The news commonly reports about deaths from prescription opioid abuse. The natural assumption is that these reports spike after a rise in deaths. But a statistical analysis from the Children’s Hospital Informatics Program (CHIP) and the University of North Carolina indicates the reverse: opioid-related deaths increased two to six months after major media reporting.
“Our question was whether the press is providing perspective on what’s happening, or inadvertently fueling the problem by advertising the issue,” says senior investigator John Brownstein, PhD, of CHIP and the Division of Emergency Medicine.
In what may be first quantitative study of the relationship between drug abuse and the national news, Brownstein and his colleagues consulted death records from the National Center for Health Statistics from 1999 to 2005. They then compared these data to a Google News search of articles appearing during the same period, containing words such as codeine, oxycodone, OxyContin or fentanyl. As shown in the graph below, the deaths and the news reports correlated closely—but the news reports appeared to come first.
This analysis, published November 18 in PLoS One, doesn’t prove that news coverage caused any drug-related deaths, cautions Brownstein.

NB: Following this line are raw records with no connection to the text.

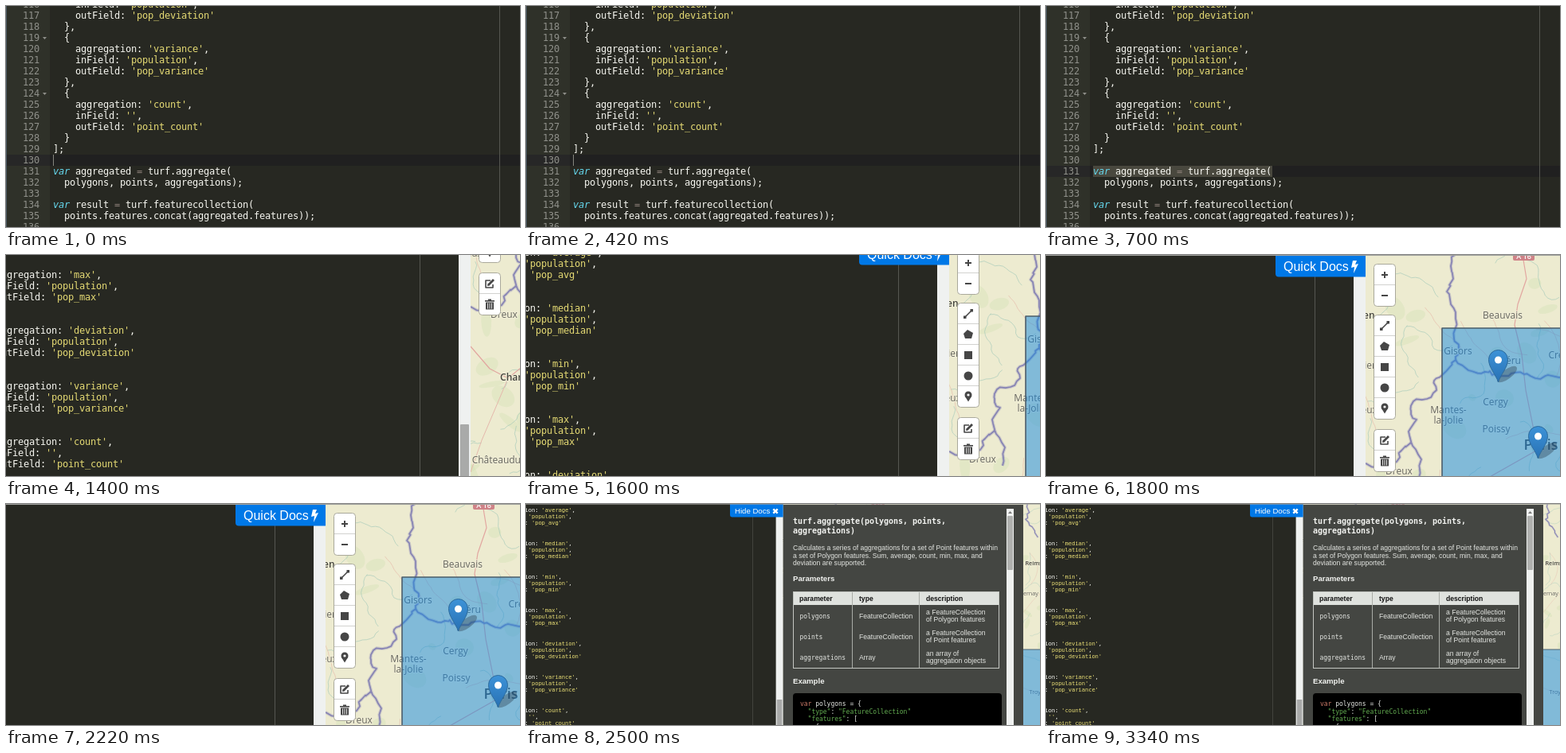
Recreate the animation shown at these times as an HTML page with a canvas. Size 645 px wide and 278 px high, loop 3.9 s.

```html
<!DOCTYPE html>
<html lang="en">
<head>
<meta charset="utf-8">
<title>Aggregate example</title>
<style>
html, body { margin: 0; width: 100%; height: 100%; overflow: hidden; background: #272822; }
canvas { display: block; width: 645px; height: 278px; }
</style>
</head>
<body>
<canvas id="stage" width="645" height="278"></canvas>
<script>
const ctx = document.getElementById('stage').getContext('2d');
const W = 645, H = 278, LOOP = 3900;
const MONO = '"DejaVu Sans Mono", monospace';
const SANS = '"Liberation Sans", Arial, sans-serif';
const MAP = '"Open Sans", "Noto Sans", sans-serif';

// Each view is a position of the page on the stage
const views = [
  { at: 0, x: 282, y: -308, zoom: 1, line: 130 },
  { at: 700, x: 282, y: -308, zoom: 1, line: 131, selected: true },
  { at: 1400, x: 182, y: -197, zoom: 1, line: 131 },
  { at: 1600, x: 130, y: -15, zoom: 1, line: 131 },
  { at: 1800, x: 0, y: 0, zoom: 1, line: 131 },
  { at: 2500, x: 82, y: 0, zoom: 0.6, line: 131, docs: true }
];

const code = buildCode();

function buildCode() {
  const lines = {};
  const kinds = ['average', 'median', 'min', 'max', 'deviation', 'variance', 'count'];
  kinds.forEach((kind, i) => {
    const n = 94 + i * 5, last = kind === 'count';
    const out = last ? 'point_count' : 'pop_' + (kind === 'average' ? 'avg' : kind);
    lines[n] = '  {';
    lines[n + 1] = `    aggregation: '${kind}',`;
    lines[n + 2] = `    inField: '${last ? '' : 'population'}',`;
    lines[n + 3] = `    outField: '${out}'`;
    lines[n + 4] = last ? '  }' : '  },';
  });
  lines[129] = '];';
  lines[131] = 'var aggregated = turf.aggregate(';
  lines[132] = '  polygons, points, aggregations);';
  lines[134] = 'var result = turf.featurecollection(';
  lines[135] = '  points.features.concat(aggregated.features));';
  return lines;
}

function rect(x, y, w, h, color) {
  ctx.fillStyle = color;
  ctx.fillRect(x, y, w, h);
}

function round(x, y, w, h, r, color) {
  ctx.beginPath();
  ctx.roundRect(x, y, w, h, r);
  ctx.fillStyle = color;
  ctx.fill();
}

function text(str, x, y, font, color, align = 'left') {
  ctx.font = font;
  ctx.fillStyle = color;
  ctx.textAlign = align;
  ctx.fillText(str, x, y);
}

// Monospaced text on a fixed character grid
function mono(str, x, y, font, color, cell) {
  ctx.font = font;
  ctx.letterSpacing = (cell - ctx.measureText('0').width) + 'px';
  text(str, x, y, font, color);
  ctx.letterSpacing = '0px';
}

function poly(points, color) {
  ctx.beginPath();
  points.forEach(p => ctx.lineTo(p[0], p[1]));
  ctx.closePath();
  ctx.fillStyle = color;
  ctx.fill();
}

function line(points, color, width) {
  ctx.beginPath();
  points.forEach(p => ctx.lineTo(p[0], p[1]));
  ctx.strokeStyle = color;
  ctx.lineWidth = width;
  ctx.stroke();
}

function disc(x, y, r, color) {
  ctx.beginPath();
  ctx.arc(x, y, r, 0, Math.PI * 2);
  ctx.fillStyle = color;
  ctx.fill();
}

function random(seed) {
  return () => (seed = (seed * 16807) % 2147483647) / 2147483647;
}

function drawCodeLine(str, x, y) {
  for (const m of str.matchAll(/'[^']*'|\bvar\b|=|[^'=v]+|v/g)) {
    const t = m[0];
    const color = t[0] === "'" ? '#e6db74' : t === 'var' ? '#66d9ef' : t === '=' ? '#8c7f78' : '#f8f8f2';
    const style = t === 'var' ? 'italic ' : '';
    mono(t, x + m.index * 7, y, `${style}12px ${MONO}`, color, 7);
  }
}

function drawEditor(view) {
  ctx.save();
  ctx.translate(-282, 308);
  rect(0, -308, 668, 700, '#272822');
  rect(0, -308, 55, 700, '#2f3129');
  rect(0, -308, 1, 700, '#4d5b66');
  const top = n => 187 + (n - 130) * 14;
  rect(1, top(view.line), 54, 14, '#272727');
  rect(55, top(view.line), 613, 14, '#202020');
  if (view.selected) rect(59, top(131), 225, 14, '#49483e');
  rect(619, -308, 1, 700, '#555651');
  for (let n = 94; n <= 136; n++) {
    const y = top(n) + 11;
    mono(String(n), 21, y, `12px ${MONO}`, '#8f908a', 7);
    if (/^ *\{/.test(code[n] || '')) poly([[46, y - 5], [51, y - 5], [48.5, y - 2]], '#8f908a');
    if (code[n]) drawCodeLine(code[n], 59, y);
  }
  if (view.line === 130) rect(59, top(130), 1, 14, '#85857e');
  ctx.restore();
  rect(386, 0, 15, 700, '#eff1f0');
  round(388, 410, 11, 90, 1, '#a9aaa9');
}

function drawButton(docs) {
  const x = docs ? 290 : 288;
  round(x, 0, 401 - x, 27.5, [0, 0, 0, 4], '#0078e7');
  text(docs ? 'Hide Docs' : 'Quick Docs', x + 10, 20, `16px ${SANS}`, '#fff');
  if (docs) {
    line([[380.5, 10.5], [389.5, 19.5]], '#fff', 4);
    line([[389.5, 10.5], [380.5, 19.5]], '#fff', 4);
  } else {
    poly([[385, 7], [390, 7], [388, 12], [392, 11], [386, 23], [387, 15], [383, 16]], '#fff');
  }
}

function border(points, seed) {
  const rnd = random(seed), out = [];
  points.forEach((p, i) => {
    const q = points[i + 1];
    if (!q) return out.push(p);
    for (let k = 0; k < 3; k++) {
      const j = () => k ? (rnd() - 0.5) * 5 : 0;
      out.push([p[0] + (q[0] - p[0]) * k / 3 + j(), p[1] + (q[1] - p[1]) * k / 3 + j()]);
    }
  });
  line(out, 'rgba(128,126,180,.3)', 4);
  line(out, '#8683b4', 1.7);
}

function label(str, x, y, size = 12, bold = false) {
  ctx.font = `${bold ? '600 ' : ''}${size}px ${MAP}`;
  ctx.textAlign = 'center';
  ctx.strokeStyle = 'rgba(240,238,215,.75)';
  ctx.lineWidth = 2.5;
  ctx.strokeText(str, x, y);
  text(str, x, y, ctx.font, bold ? '#45453f' : '#66665f', 'center');
}

function drawTerrain() {
  const rnd = random(4711);
  rect(401, 0, 620, 600, '#edebd0');
  for (let i = 0; i < 75; i++) {
    ctx.beginPath();
    ctx.ellipse(401 + rnd() * 560, rnd() * 500, 4 + rnd() * 17, 3 + rnd() * 10, rnd() * 3, 0, 7);
    ctx.fillStyle = 'rgba(203,221,173,.3)';
    ctx.fill();
  }
  for (let i = 0; i < 75; i++) {
    let x = 395 + rnd() * 560, y = rnd() * 500, a = rnd() * 6.3;
    const road = i % 3 === 0, path = [];
    for (let k = 0; k < 16; k++) {
      path.push([x, y]);
      a += (rnd() - 0.5) * (road ? 0.5 : 1.4);
      x += Math.cos(a) * 5;
      y += Math.sin(a) * 5;
    }
    line(path, road ? 'rgba(226,160,150,.55)' : 'rgba(158,199,184,.6)', road ? 0.8 : 1);
  }
  line([[598, 0], [603, 30], [592, 62], [588, 88], [597, 125], [602, 170], [617, 245]], '#e2a6a0', 1.2);
  line([[401, 312], [425, 340], [448, 352], [475, 330], [520, 300], [617, 245]], '#e2a6a0', 1.2);
  line([[448, 352], [432, 390], [415, 430], [401, 470]], '#e5b8ac', 1);
}

function pin(x, y) {
  ctx.save();
  ctx.translate(x, y);
  ctx.beginPath();
  ctx.ellipse(11, -10, 15, 6, -0.65, 0, 7);
  ctx.fillStyle = 'rgba(35,50,65,.35)';
  ctx.fill();
  const g = ctx.createLinearGradient(0, -41, 0, 0);
  g.addColorStop(0, '#3d93d8');
  g.addColorStop(1, '#2871b4');
  ctx.beginPath();
  ctx.moveTo(0, 0);
  ctx.bezierCurveTo(-3, -10, -12, -18, -12, -28.5);
  ctx.arc(0, -28.5, 12, Math.PI, 0);
  ctx.bezierCurveTo(12, -18, 3, -10, 0, 0);
  ctx.fillStyle = g;
  ctx.fill();
  ctx.strokeStyle = '#2d6b9c';
  ctx.lineWidth = 1;
  ctx.stroke();
  disc(0, -28, 4.5, '#fff');
  ctx.restore();
}

function area(x, y, w, h) {
  rect(x, y, w, h, 'rgba(23,138,226,.5)');
  ctx.strokeStyle = '#4b5d6b';
  ctx.lineWidth = 1.6;
  ctx.strokeRect(x, y, w, h);
}

const ink = '#464646';
const icons = {
  plus() { rect(-4, -1, 8, 2, ink); rect(-1, -4, 2, 8, ink); },
  minus() { rect(-4, -1, 8, 2, ink); },
  line() {
    line([[-4, 4], [4, -4]], ink, 1.6);
    rect(-6, 2.5, 3.5, 3.5, ink);
    rect(2.5, -6, 3.5, 3.5, ink);
  },
  pentagon() { poly([[-1, -6], [6, -2], [4, 5], [-4, 5], [-6, -1]], ink); },
  square() { rect(-5, -5, 10, 10, ink); },
  circle() { disc(0, 0, 5.5, ink); },
  marker() {
    disc(0, -2, 4.5, ink);
    poly([[-4.3, -0.5], [4.3, -0.5], [0, 6.5]], ink);
    disc(0, -2, 1.6, '#fff');
  },
  edit() {
    line([[1, -4], [-5, -4], [-5, 5], [4, 5], [4, 1]], ink, 1.6);
    line([[-1.5, 1.5], [5, -5]], ink, 2.8);
    poly([[-3, 3], [-2.5, 0], [0, 2.5]], ink);
  },
  trash() {
    rect(-6, -5, 12, 1.6, ink);
    rect(-2, -6.5, 4, 1.5, ink);
    rect(-5, -2.5, 10, 9, ink);
    [-3, -0.5, 2].forEach(x => rect(x, -1.5, 1, 7, '#ddd'));
  }
};

function toolbar(y, names) {
  const h = names.length * 26;
  ctx.beginPath();
  ctx.roundRect(411.5, y - 0.5, 27, h + 1, 4);
  ctx.fillStyle = '#fff';
  ctx.fill();
  ctx.strokeStyle = '#aaa99b';
  ctx.lineWidth = 1;
  ctx.stroke();
  names.forEach((name, i) => {
    if (i) rect(412, y + i * 26 - 1, 26, 1, '#d2d2cf');
    ctx.save();
    ctx.translate(425, y + i * 26 + 13);
    icons[name]();
    ctx.restore();
  });
}

function drawMap() {
  ctx.save();
  ctx.beginPath();
  ctx.rect(401, 0, 620, 600);
  ctx.clip();
  ctx.lineJoin = 'round';
  drawTerrain();
  border([[513, 0], [508, 14], [511, 30], [503, 46], [508, 62], [514, 80], [512, 105], [518, 118],
    [514, 132], [505, 143], [496, 152], [487, 158], [490, 170], [478, 181], [461, 184], [458, 196],
    [465, 207], [455, 222], [460, 240], [471, 257], [468, 280]], 31);
  border([[514, 132], [530, 145], [546, 149], [557, 146], [568, 154], [584, 149], [600, 150],
    [614, 155], [630, 151], [660, 156]], 57);
  border([[458, 236], [446, 246], [440, 260], [424, 268], [401, 262]], 83);
  border([[912, 0], [916, 18], [908, 32], [922, 48], [934, 70]], 19);
  label('Rouen', 394, 80, 12, true);
  label('Louviers', 396, 143);
  label('Évreux', 397, 199);
  label('Beauvais', 573, 80);
  label('Gisors', 517, 125);
  label('Méru', 581, 137);
  label('Creil', 643, 130);
  label('Cergy', 564, 189);
  label('Mantes-', 505, 199);
  label('la-Jolie', 505, 212);
  label('Poissy', 565, 223);
  label('Paris', 621, 245, 18, true);
  label('Dreux', 443, 276);
  label('Chartres', 463, 355, 12, true);
  label('Châteaudun', 437, 459);
  label('Reims', 925, 129, 12, true);
  label('Épernay', 912, 192);
  label('Troyes', 934, 398);
  round(670 - 84, -4, 27, 11, 2, '#cf8388');
  text('A 16', 599.5, 5, `600 9px ${MAP}`, '#fff', 'center');
  area(497, 92, 270, 300);
  area(840, 305, 300, 300);
  pin(567.5, 160);
  pin(617.5, 256);
  toolbar(12, ['plus', 'minus']);
  toolbar(76, ['line', 'pentagon', 'square', 'circle', 'marker']);
  toolbar(220, ['edit', 'trash']);
  ctx.restore();
}

function drawDocs() {
  const pale = '#e4e6e2', body = `8.6px ${SANS}`, bold = `bold 8.6px ${SANS}`, head = `bold 9.6px ${SANS}`;
  rect(323, 1, 301, 277, '#444642');
  rect(603, 6, 9, 272, '#eff1f0');
  poly([[605, 12], [610, 12], [607.5, 9]], '#777');
  round(604, 15, 7, 68, 1, '#b0b1af');

  mono('turf.aggregate(polygons, points,', 335, 25, `bold 10px ${MONO}`, '#f2f3f0', 6);
  mono('aggregations)', 335, 37, `bold 10px ${MONO}`, '#f2f3f0', 6);
  ['Calculates a series of aggregations for a set of Point features within',
    'a set of Polygon features. Sum, average, count, min, max, and',
    'deviation are supported.'].forEach((s, i) => text(s, 335, 58 + i * 9.6, body, pale));
  text('Parameters', 335, 97, head, '#f2f3f0');

  rect(335, 110, 259, 17, '#dfe2de');
  ['parameter', 'type', 'description'].forEach((s, i) => text(s, [343, 418, 502][i], 122, bold, '#111'));
  [['polygons', 'FeatureCollection', 'a FeatureCollection', 'of Polygon features'],
    ['points', 'FeatureCollection', 'a FeatureCollection', 'of Point features'],
    ['aggregations', 'Array', 'an array of', 'aggregation objects']].forEach((row, i) => {
    const y = 144 + i * 26;
    mono(row[0], 343.5, y, `8px ${MONO}`, pale, 4.8);
    text(row[1], 418, y, body, pale);
    text(row[2], 502, y - 5.5, body, pale);
    text(row[3], 502, y + 4, body, pale);
  });
  ctx.strokeStyle = '#c4c7c2';
  ctx.lineWidth = 1;
  ctx.strokeRect(335.5, 110.5, 258, 96);
  rect(409, 111, 1, 95, '#a9aca7');
  rect(493, 111, 1, 95, '#a9aca7');

  text('Example', 335, 226, head, '#f2f3f0');
  round(335, 238, 262, 60, 4, '#000');
  const put = (s, col, row, color) =>
    mono(s, 344 + col * 4.8, 254 + row * 9.6, `8px ${MONO}`, color, 4.8);
  put('var', 0, 0, '#cc7a68');
  put('polygons = {', 4, 0, pale);
  put('"type"', 2, 1, '#62ab50');
  put(':', 8, 1, pale);
  put('"FeatureCollection"', 10, 1, '#62ab50');
  put('"features"', 2, 2, '#62ab50');
  put(': [', 12, 2, pale);
  put('{', 4, 3, pale);
}

function draw(view) {
  ctx.setTransform(1, 0, 0, 1, 0, 0);
  rect(0, 0, W, H, '#272822');
  ctx.setTransform(view.zoom, 0, 0, view.zoom, view.x, view.y);
  drawEditor(view);
  drawMap();
  drawButton(view.docs);
  rect(-282, 0, 1300, 1, '#a0a19d');
  ctx.setTransform(1, 0, 0, 1, 0, 0);
  if (view.docs) drawDocs();
}

let shown = null;
function tick() {
  const t = performance.now() % LOOP;
  const view = views.filter(v => v.at <= t).pop();
  if (view !== shown) draw(shown = view);
  requestAnimationFrame(tick);
}
tick();
</script>
</body>
</html>
```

However, he hopes the study will promote a dialogue about how drug-related stories are reported. “Specifics on how one might get high and how it feels should probably be mentioned with caution or even left out,” he says.